[Start of section]

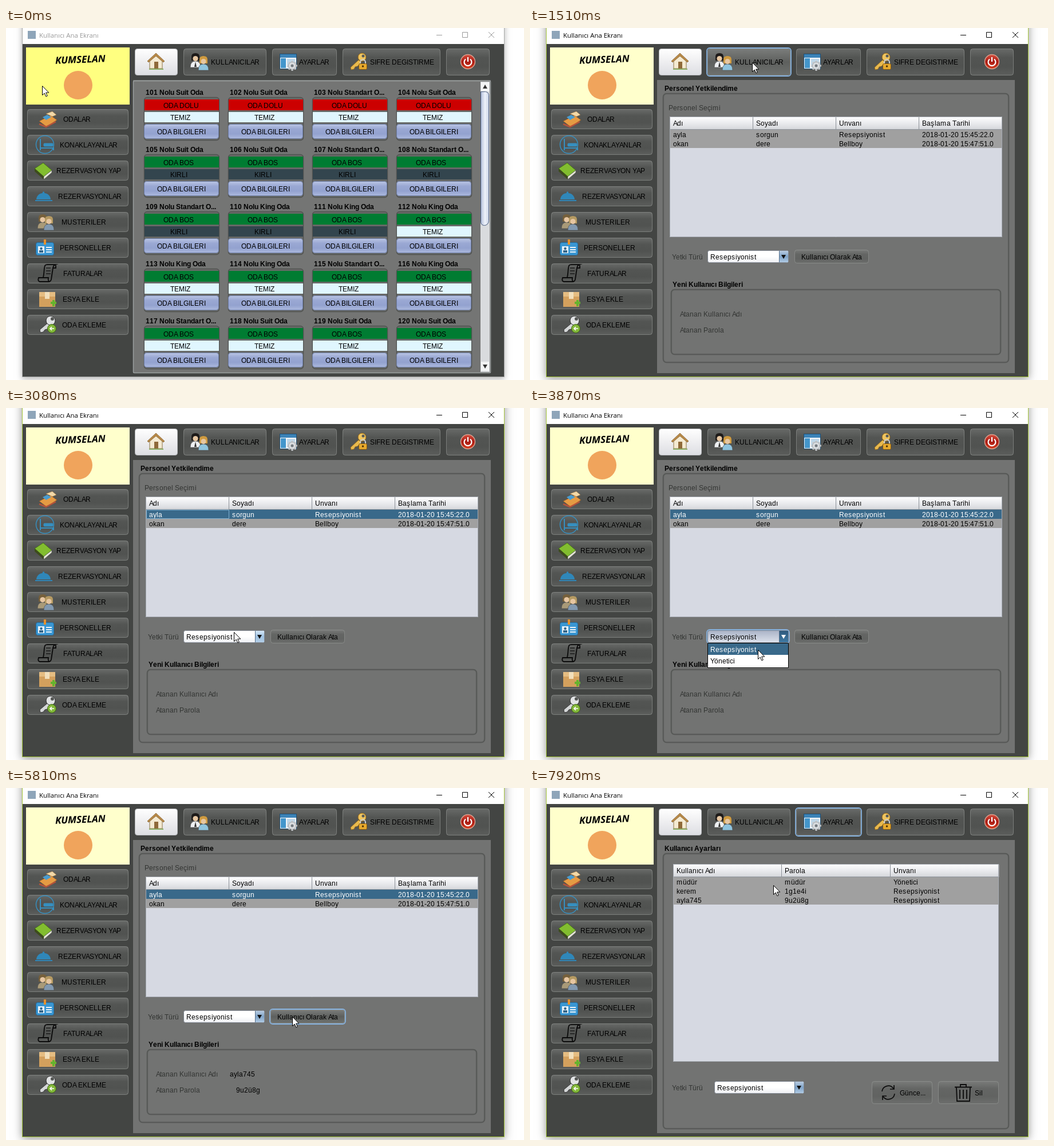
An HTML page with a canvas that plays this animation: 905x616 px, repeating every 8 s.

```html
<!DOCTYPE html>
<html lang="tr">
<head>
<meta charset="utf-8">
<style>
html, body { margin: 0; width: 905px; height: 616px; overflow: hidden; background: #fff }
canvas { display: block }
</style>
</head>
<body>
<canvas id="stage" width="905" height="616"></canvas>
<script>
const ctx = document.getElementById('stage').getContext('2d');
const LOOP = 8000;
const BLUE = '#39698a', DIM = '#333533', RING = '#86b2df', PANEL = '#727372';
let mouse = { x: 0, y: 0 };

// ---- drawing helpers ----
function rect(fill, x, y, w, h) {
  ctx.fillStyle = fill;
  ctx.fillRect(x, y, w, h);
}

function ramp(y, h, ...colors) {
  const g = ctx.createLinearGradient(0, y, 0, y + h);
  colors.forEach((c, i) => g.addColorStop(i / (colors.length - 1), c));
  return g;
}

function paint(path, fill, stroke, width = 1) {
  if (fill) { ctx.fillStyle = fill; ctx.fill(path); }
  if (stroke) { ctx.strokeStyle = stroke; ctx.lineWidth = width; ctx.stroke(path); }
}

function round(x, y, w, h, r, ...style) {
  const path = new Path2D();
  path.roundRect(x + .5, y + .5, w - 1, h - 1, r);
  paint(path, ...style);
}

function circle(x, y, r, ...style) {
  const path = new Path2D();
  path.arc(x, y, r, 0, 7);
  paint(path, ...style);
}

const shape = (d, ...style) => paint(new Path2D(d), ...style);

// UI text with whole-pixel glyph advances
const advances = {};
function advance(ch, bold) {
  const hint = bold ? 0 : /[smş]/.test(ch) ? 1 : /[AVY]/.test(ch) ? -1 : 0;
  return advances[ch + bold] ??= Math.round(ctx.measureText(ch).width) + hint;
}
function text(s, x, y, color = '#000', bold = false) {
  ctx.font = (bold ? 'bold ' : '') + '12px "Liberation Sans", Arial, sans-serif';
  ctx.fillStyle = color;
  for (const ch of s) {
    ctx.fillText(ch, x, y);
    x += advance(ch, bold);
  }
}

const over = (x, y, w, h) =>
  mouse.x >= x && mouse.x < x + w && mouse.y >= y && mouse.y < y + h;

// ---- widgets ----
function focusRing(x, y, w, h) {
  round(x - 1.5, y - 1.5, w + 3, h + 3, 5, null, RING, 1.8);
}

function button(x, y, w, h, focus, pressed) {
  const fill = pressed ? ramp(y, h, '#202226', '#2c2f33', '#45494e')
    : over(x, y, w, h) ? ramp(y, h, '#7b7d7b', '#5e605e', '#6e716e')
    : ramp(y, h, 'rgba(126,128,126,.64)', 'rgba(92,94,92,.64)', 'rgba(88,90,88,.64)', 'rgba(106,108,106,.64)');
  round(x, y, w, h, 4, fill, 'rgba(150,153,150,.65)');
  if (focus) focusRing(x, y, w, h);
}

function combo(x, y, w, h, label, focus, open) {
  const hot = over(x, y, w, h);
  round(x, y, w, h, 3, open ? ramp(y, h, '#a9b2c6', '#dde2ec') : ramp(y, h, '#fff', '#fff', '#eceef2'), '#7e858f');
  const ax = x + w - 17;
  rect(open ? ramp(y, h, '#2d587c', '#3f7aa4')
    : ramp(y, h, hot ? '#dcecfa' : '#bed0e4', hot ? '#9fc2e2' : '#7fa3c8', '#b4cee6'), ax, y + 1, 16, h - 2);
  rect('#59718c', ax, y + 1, 1, h - 2);
  shape(`M${ax + 4} ${y + 8}h8l-4 7z`, open ? '#fff' : '#111');
  text(label, x + 5, y + 16);
  if (focus) focusRing(x, y, w, h);
}

function group(title, x, y, w, h) {
  text(title, x + 3, y - 4, '#000', true);
  round(x, y, w, h, 6, null, '#565856', 1.5);
  round(x + 1, y + 1, w - 2, h - 2, 5, null, 'rgba(70,72,70,.35)', 1.5);
}

function table(x, y, w, h, headers, rows, selected) {
  const col = (w - 1) / headers.length;
  rect('#d6d9e2', x, y, w, h);
  headers.forEach((label, i) => {
    const cx = Math.round(x + 1 + i * col);
    const hot = over(cx, y + 1, col, 21);
    rect(ramp(y, 22, '#fff', hot ? '#d5e6f5' : '#ebecef', hot ? '#b9d3ea' : '#d6d8dc'), cx, y + 1, col, 22);
    if (i) rect('#8b9097', cx - 1, y + 1, 1, 22);
    text(label, cx + 5, y + 16);
  });
  rect('#8f959d', x, y + 22, w, 1);
  rows.forEach((row, r) => {
    const top = y + 23 + r * 16;
    rect(r === selected ? BLUE : '#a0a0a0', x + 1, top, w - 2, 16);
    row.forEach((cell, i) =>
      text(cell, Math.round(x + 1 + i * col) + 5, top + 13, r === selected ? '#fff' : '#000'));
  });
  round(x, y, w, h, 0, null, '#a5aab2');
}

// ---- icons ----
function person(x, y, hair, body) {
  shape(`M${x - 9} ${y + 17}q0-11 9-11t9 11z`, body, '#4b4b4b', .6);
  shape(`M${x - 7} ${y + 5}v-7q0-6 7-6t7 6v7z`, hair);
  circle(x, y + 1.5, 4.6, '#e6c6a2');
}

function topIcons() {
  shape('M251 57l11-10 11 10v14h-22z', '#f4ead2', '#8d7446');
  shape('M247 58l15-14 15 14-2 2-13-11-13 11z', '#b98a48', '#7b5a2c', .7);
  rect('#8f6a39', 259, 59, 7, 12);
  rect('#8cae66', 250, 71, 25, 2);

  person(331, 52, '#1d1a19', '#eef0f2');
  shape('M331 59l-2 9h4z', '#333');
  person(345, 57, '#cf9a3f', '#8fc4df');

  rect('#1f4f73', 478, 45, 30, 27);
  rect('#3b83b8', 479, 46, 28, 6);
  rect('#f3f6f8', 479, 52, 28, 19);
  rect('#4396cc', 480, 53, 9, 17);
  rect('#bcd6e8', 491, 54, 14, 15);
  for (let i = 0; i < 8; i++) {
    const a = i * Math.PI / 4;
    circle(500 + 7 * Math.cos(a), 66 + 7 * Math.sin(a), 2, '#c9cdd0');
  }
  circle(500, 66, 6.5, '#d9dcdf', '#8b9094', .7);
  circle(500, 66, 2.5, '#737a80');

  shape('M616 56l-14 13 1 4 5-1 2-4 4-1 7-7z', '#e8b94e', '#936415', .8);
  circle(622, 51, 7, '#efc45f', '#936415');
  circle(624, 49, 2.5, '#5a5c5a');
  shape('M619 63v-3a4.5 4.5 0 0 1 9 0v3', null, '#c9cdd1', 2);
  round(616, 62, 15, 11, 2, '#e6a92e', '#87590f');
  circle(623.5, 67, 1.7, '#4a3004');

  circle(807, 59, 12.5, ramp(46, 26, '#d8503f', '#a81a12', '#d8401f'), '#d9a090', 1.5);
  shape('M803 54.5a6.5 6.5 0 1 0 8 0M807 51v8', null, '#fff', 2.2);
}

function sideIcons() {
  shape('M58 163l20-10 11 8-18 12z', '#e69b43', '#8f5520', .7);
  shape('M64 156l8-4 7 4-9 5z', '#4a9cd0');
  shape('M70 150l11-4 7 6-7 3z', '#f2d8a8', '#a77b3f', .6);
  shape('M58 168l12 5 17-9', null, '#b6533b', 2.5);

  circle(68, 204, 15.5, null, '#368fbf', 1.5);
  shape('M60 194v20M60 210h23v4', null, '#368fbf', 2);
  round(65, 201, 18, 7, 2, '#368fbf');

  shape('M50 246l15-10 15 13-14 11z', '#82bd2f', '#44701a');
  shape('M50 246l16 14v5l-16-14z', '#3d4c1c');
  shape('M66 260l14-11v4l-14 12z', '#e6e8d8', '#555', .6);

  shape('M53 300c1-15 24-15 25 0z', '#2f87b9');
  rect('#2f87b9', 51, 301, 30, 2);
  circle(65.5, 288, 1.8, '#2f87b9');

  person(64, 334, '#76603b', '#a99a78');
  person(75, 337, '#b59a62', '#8299b0');

  round(52, 375, 32, 23, 3, '#3a97d3', '#1f6da3');
  rect('#e5912c', 66, 370, 4, 9);
  rect('#e9f2f8', 56, 382, 11, 12);
  circle(61.5, 386, 2.2, '#33668a');
  rect('#33668a', 58, 389, 7, 4);
  [383, 387, 391].forEach(y => rect('#e9f2f8', 70, y, 10, 2));

  shape('M65 436c2-6 1-15 3-20q1-2 4-2h14q-3 1-4 6l-3 20q-1 4-5 4H59q-4-1-2-7h17q-1 6 2 7M82 420h5v-3q0-3-2-3',
    null, '#0c0c0c', 1.9);
  [420, 425, 430].forEach(y => shape(`M70 ${y}h8`, null, '#0c0c0c', 1.2));

  rect('#d3a05d', 58, 462, 28, 26);
  rect('#e5bd82', 58, 462, 28, 8);
  rect('#f1dfbc', 68, 462, 8, 12);
  shape('M78 481h10M83 476v11', null, '#65b32e', 4);

  shape('M72 517l-13 11 1 5 5-1 3-4 4-1 6-6z', '#d4d6d7', '#303030', .9);
  circle(78, 512, 8, '#e0e2e3', '#303030');
  circle(81, 509, 3, '#565856');
  circle(80, 526, 7.5, '#83b83a', '#3d6512');
  shape('M84 526h-7m3-3l-3 3 3 3', null, '#fff', 1.7);
}

// ---- window ----
const sideLabels = [['ODALAR', 100], ['KONAKLAYANLAR', 94], ['REZERVASYON YAP', 88],
  ['REZERVASYONLAR', 91], ['MUSTERILER', 97], ['PERSONELLER', 94],
  ['FATURALAR', 100], ['ESYA EKLE', 99], ['ODA EKLEME', 98]];

function drawWindow(active) {
  rect('#fff', 0, 0, 905, 616);
  ctx.save();
  ctx.shadowColor = active ? 'rgba(0,0,0,.42)' : 'rgba(0,0,0,.3)';
  ctx.shadowBlur = active ? 15 : 10;
  ctx.shadowOffsetY = 3;
  rect(active ? '#a5c63b' : '#a9aaa9', 28, -20, 843, 631);
  ctx.restore();
  rect('#fff', 29, 0, 841, 28);
  rect('#434543', 29, 28, 841, 582);

  const ink = active ? '#000' : '#999';
  rect('#8ea5b9', 38, 5, 14, 14);
  ctx.font = '11.4px "Open Sans", "Noto Sans", sans-serif';
  ctx.fillStyle = ink;
  ctx.fillText('Kullanıcı Ana Ekranı', 58, 17);
  shape('M752 12.5h10M797.5 7.5h9v9h-9zM843 7l10 10M853 7l-10 10', null, ink);
}

function drawNavigation(t) {
  rect(over(35, 34, 181, 100) ? '#ffff80' : '#ffffcc', 35, 34, 181, 100);
  circle(126, 100, 25, '#f0a45c');
  ctx.save();
  ctx.translate(130, 61);
  ctx.rotate(-.04);
  ctx.font = 'italic bold 17px "Noto Sans", sans-serif';
  ctx.textAlign = 'center';
  ctx.fillStyle = '#000';
  ctx.fillText('KUMSELAN', 0, 0);
  ctx.restore();

  sideLabels.forEach(([label, x], i) => {
    button(37, 142 + i * 45, 177, 35);
    text(label, x, 164 + i * 45);
  });
  sideIcons();

  round(225, 36, 75, 47, 4, ramp(36, 47, '#fff', '#eeeef0', '#dcdde2'), '#b5b7ba');
  button(310, 36, 145, 47, t >= 1210 && t < 2310, t >= 1210 && t < 1360);
  button(465, 36, 113, 47, t >= 7230, t >= 7230 && t < 7290);
  button(588, 36, 171, 47);
  button(769, 36, 76, 47);
  topIcons();
  text('KULLANICILAR', 358, 64);
  text('AYARLAR', 512, 64);
  text('SIFRE DEGISTIRME', 636, 64);
}

// ---- pages ----
const roomKinds = 'SSTSSSTTTKKKKKTKTSSS';
const kindNames = { S: 'Suit Oda', T: 'Standart O...', K: 'King Oda' };

function drawRooms() {
  rect('#747574', 222, 91, 625, 513);
  round(222, 92, 625, 512, 2, null, '#9a9f9f', 1.5);
  [...roomKinds].forEach((kind, i) => {
    const x = 241 + i % 4 * 147, y = 100 + Math.floor(i / 4) * 100;
    const full = i < 4, dirty = i > 3 && i < 11;
    text(`${101 + i} Nolu ${kindNames[kind]}`, x + 3, y + 17, '#000', true);
    round(x, y + 21, 132, 76, 5, '#676967', '#515351', 1.5);
    rect(full ? '#cc0000' : '#007c32', x + 1, y + 25, 130, 19);
    rect(dirty ? '#33454e' : '#e0f6fe', x + 1, y + 47, 130, 18);
    round(x, y + 68, 131, 26, 4, ramp(y + 68, 26, '#bcc7e6', '#9aa8d3', '#93a2cf', '#adbadf'), '#7080a8');
    text(full ? 'ODA DOLU' : 'ODA BOS', x + 34, y + 40);
    text(dirty ? 'KIRLI' : 'TEMIZ', x + 46, y + 61);
    text('ODA BILGILERI', x + 23, y + 86);
  });

  rect('#d9dbde', 829, 94, 16, 508);
  rect('#f3f4f5', 830, 95, 14, 16);
  rect('#f3f4f5', 830, 584, 14, 16);
  shape('M833 106h8l-4-7zM833 589h8l-4 7z', '#333');
  const g = ctx.createLinearGradient(829, 0, 845, 0);
  ['#aebbd8', '#eef2fa', '#c3cee4'].forEach((c, i) => g.addColorStop(i / 2, c));
  round(829, 111, 15, 235, [0, 6, 8, 6], g, '#46587a');
}

function drawStaff(t) {
  rect(PANEL, 222, 91, 625, 513);
  group('Personel Yetkilendime', 232, 114, 605, 472);
  text('Personel Seçimi', 242, 144, DIM);
  table(244, 155, 581, 211, ['Adı', 'Soyadı', 'Unvanı', 'Başlama Tarihi'], [
    ['ayla', 'sorgun', 'Resepsiyonist', '2018-01-20 15:45:22.0'],
    ['okan', 'dere', 'Bellboy', '2018-01-20 15:47:51.0']
  ], t >= 2310 ? 0 : -1);
  if (t >= 2310 && t < 3310) round(245, 178, 145, 16, 0, null, '#7fb1d3');

  const open = t >= 3310 && t < 4320;
  text('Yetki Türü', 248, 405, DIM);
  combo(310, 389, 142, 22, 'Resepsiyonist', t >= 3310 && t < 5120, open);
  button(462, 388, 130, 24, t >= 5120 && t < 7230, t >= 5120 && t < 5290);
  text('Kullanıcı Olarak Ata', 474, 405);

  group('Yeni Kullanıcı Bilgileri', 246, 457, 577, 115);
  text('Atanan Kullanıcı Adı', 262, 505, DIM);
  text('Atanan Parola', 262, 533, DIM);
  if (t >= 5290) {
    text('ayla745', 391, 505);
    text('9u2ü8g', 402, 533);
  }

  if (open) {
    round(310, 411, 142, 44, 0, '#fff', '#000');
    rect(BLUE, 311, 412, 140, 20);
    text('Resepsiyonist', 315, 427, '#fff');
    text('Yönetici', 315, 447);
  }
}

function drawSettings() {
  rect(PANEL, 222, 91, 625, 513);
  group('Kullanıcı Ayarları', 232, 114, 605, 483);
  table(250, 133, 569, 346, ['Kullanıcı Adı', 'Parola', 'Unvanı'], [
    ['müdür', 'müdür', 'Yönetici'],
    ['kerem', '1g1e4i', 'Resepsiyonist'],
    ['ayla745', '9u2ü8g', 'Resepsiyonist']
  ], -1);
  text('Yetki Türü', 248, 529, DIM);
  combo(322, 513, 157, 22, 'Resepsiyonist');
  button(597, 513, 106, 40);
  button(713, 513, 106, 40);
  text('Günce...', 646, 538);
  text('Sil', 777, 538);
  shape('M615 531a11 11 0 0 1 20-5m1-6v7h-7M637 535a11 11 0 0 1-20 5m-1 6v-7h7', null, '#0c0c0c', 1.7);
  shape('M742 523.5h30M752 523v-4h10v4M745 524l1 24h22l1-24M751 528v16M757 528v16M763 528v16', null, '#0c0c0c', 1.8);
}

// ---- pointer: start, end, number of steps, target ----
const moves = [
  [240, 730, 8, 391, 54], [1510, 2070, 8, 316, 190], [2470, 2930, 7, 398, 384],
  [3080, 3160, 2, 398, 399], [3720, 3870, 3, 398, 423], [4320, 4570, 4, 500, 406],
  [5810, 5810, 1, 500, 400], [5880, 6510, 9, 539, 67], [7610, 7920, 5, 425, 170]
];

function pointerAt(t) {
  let x = 63, y = 101;
  for (const [start, end, steps, tx, ty] of moves) {
    if (t < start) break;
    const done = steps > 1 ? Math.floor((t - start) / (end - start) * (steps - 1) + 1.001) : 1;
    const p = Math.min(1, done / steps);
    const eased = p * p * (3 - 2 * p);
    x += (tx - x) * eased;
    y += (ty - y) * eased;
  }
  return { x: Math.round(x), y: Math.round(y) };
}

function drawPointer() {
  ctx.save();
  ctx.translate(mouse.x + .5, mouse.y + .5);
  shape('M0 0V16L3.7 12.6 6.4 18.4 8.8 17.3 6.2 11.6H11.3z', '#fff', '#000');
  ctx.restore();
}

function render(t) {
  mouse = pointerAt(t);
  drawWindow(t >= 1210);
  drawNavigation(t);
  if (t < 1360) drawRooms();
  else if (t < 7290) drawStaff(t);
  else drawSettings();
  drawPointer();
}

const began = performance.now();
function tick() {
  render((performance.now() - began) % LOOP);
  requestAnimationFrame(tick);
}
tick();
</script>
</body>
</html>
```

[End of section]

** DIRECTIONS FOR THIS TASK **
Make a copy of each line in the records that has the word "bold".

** RESPONSE TO THIS EXERCISE **
function advance(ch, bold) {
  const hint = bold ? 0 : /[smş]/.test(ch) ? 1 : /[AVY]/.test(ch) ? -1 : 0;
  return advances[ch + bold] ??= Math.round(ctx.measureText(ch).width) + hint;
function text(s, x, y, color = '#000', bold = false) {
  ctx.font = (bold ? 'bold ' : '') + '12px "Liberation Sans", Arial, sans-serif';
    x += advance(ch, bold);
  ctx.font = 'italic bold 17px "Noto Sans", sans-serif';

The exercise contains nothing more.